Records contained in a dataset
====

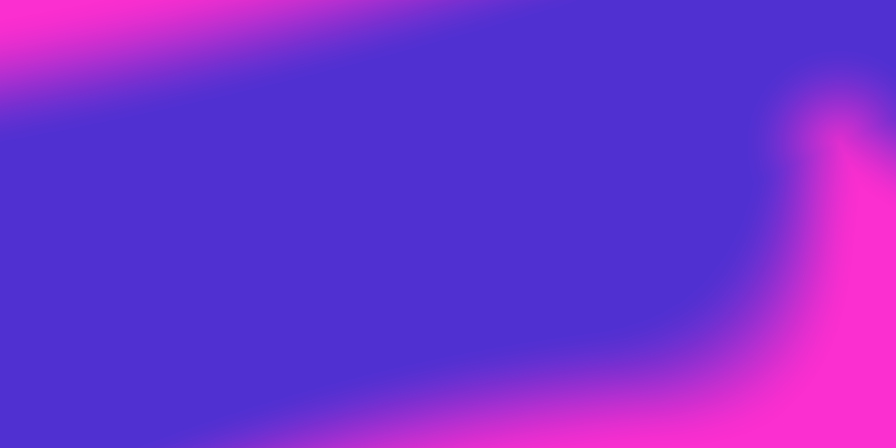
Write a Shadertoy shader that draws this background.

```glsl
// Soft magenta glows in the upper left and lower right of an indigo field.

const vec3 INDIGO = vec3(0.312, 0.188, 0.820);
const vec3 MAGENTA = vec3(0.985, 0.180, 0.810);
const float BLUR = 0.15; // half width of the soft edges, in canvas heights

// Height of a gently bent edge: value, slope and curvature along x
float bentEdge(float x, float base, float slope, float bend) {
    return base + x * (slope + x * bend);
}

// Approximate distance to a capsule whose radius grows from a to b
float taperedCapsule(vec2 p, vec2 a, vec2 b, float radiusA, float radiusB) {
    vec2 axis = b - a;
    float t = clamp(dot(p - a, axis) / dot(axis, axis), 0.0, 1.0);
    return length(p - a - axis * t) - mix(radiusA, radiusB, t);
}

// Union of two distances with a rounded joint
float smoothUnion(float d1, float d2, float k) {
    float h = max(k - abs(d1 - d2), 0.0) / k;
    return min(d1, d2) - h * h * k * 0.25;
}

// Blurred coverage: one inside, zero outside
float softFill(float d, float blur) {
    return 1.0 - smoothstep(-blur, blur, d);
}

void mainImage(out vec4 fragColor, in vec2 fragCoord) {
    vec2 p = fragCoord / iResolution.y;

    // Slanted band along the top left
    float upper = bentEdge(p.x, 0.815, 0.18, 0.05) - p.y;

    // Low hill that flows into a rising plume on the right
    float hill = p.y - bentEdge(p.x - 0.70, 0.0, 0.28, -0.13);
    float plume = taperedCapsule(p, vec2(1.875, 0.68), vec2(2.08, 0.24), 0.075, 0.37);
    float lower = smoothUnion(hill, plume, 0.40);

    // Blend both glows over the base colour
    float glow = max(softFill(upper, BLUR), softFill(lower, BLUR));
    fragColor = vec4(mix(INDIGO, MAGENTA, glow), 1.0);
}
```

====

Action item: Where an entry holds a picture, leave the picture out and output the rest exactly.

Completed exercise:
Write a Shadertoy shader that draws this background.

```glsl
// Soft magenta glows in the upper left and lower right of an indigo field.

const vec3 INDIGO = vec3(0.312, 0.188, 0.820);
const vec3 MAGENTA = vec3(0.985, 0.180, 0.810);
const float BLUR = 0.15; // half width of the soft edges, in canvas heights

// Height of a gently bent edge: value, slope and curvature along x
float bentEdge(float x, float base, float slope, float bend) {
    return base + x * (slope + x * bend);
}

// Approximate distance to a capsule whose radius grows from a to b
float taperedCapsule(vec2 p, vec2 a, vec2 b, float radiusA, float radiusB) {
    vec2 axis = b - a;
    float t = clamp(dot(p - a, axis) / dot(axis, axis), 0.0, 1.0);
    return length(p - a - axis * t) - mix(radiusA, radiusB, t);
}

// Union of two distances with a rounded joint
float smoothUnion(float d1, float d2, float k) {
    float h = max(k - abs(d1 - d2), 0.0) / k;
    return min(d1, d2) - h * h * k * 0.25;
}

// Blurred coverage: one inside, zero outside
float softFill(float d, float blur) {
    return 1.0 - smoothstep(-blur, blur, d);
}

void mainImage(out vec4 fragColor, in vec2 fragCoord) {
    vec2 p = fragCoord / iResolution.y;

    // Slanted band along the top left
    float upper = bentEdge(p.x, 0.815, 0.18, 0.05) - p.y;

    // Low hill that flows into a rising plume on the right
    float hill = p.y - bentEdge(p.x - 0.70, 0.0, 0.28, -0.13);
    float plume = taperedCapsule(p, vec2(1.875, 0.68), vec2(2.08, 0.24), 0.075, 0.37);
    float lower = smoothUnion(hill, plume, 0.40);

    // Blend both glows over the base colour
    float glow = max(softFill(upper, BLUR), softFill(lower, BLUR));
    fragColor = vec4(mix(INDIGO, MAGENTA, glow), 1.0);
}
```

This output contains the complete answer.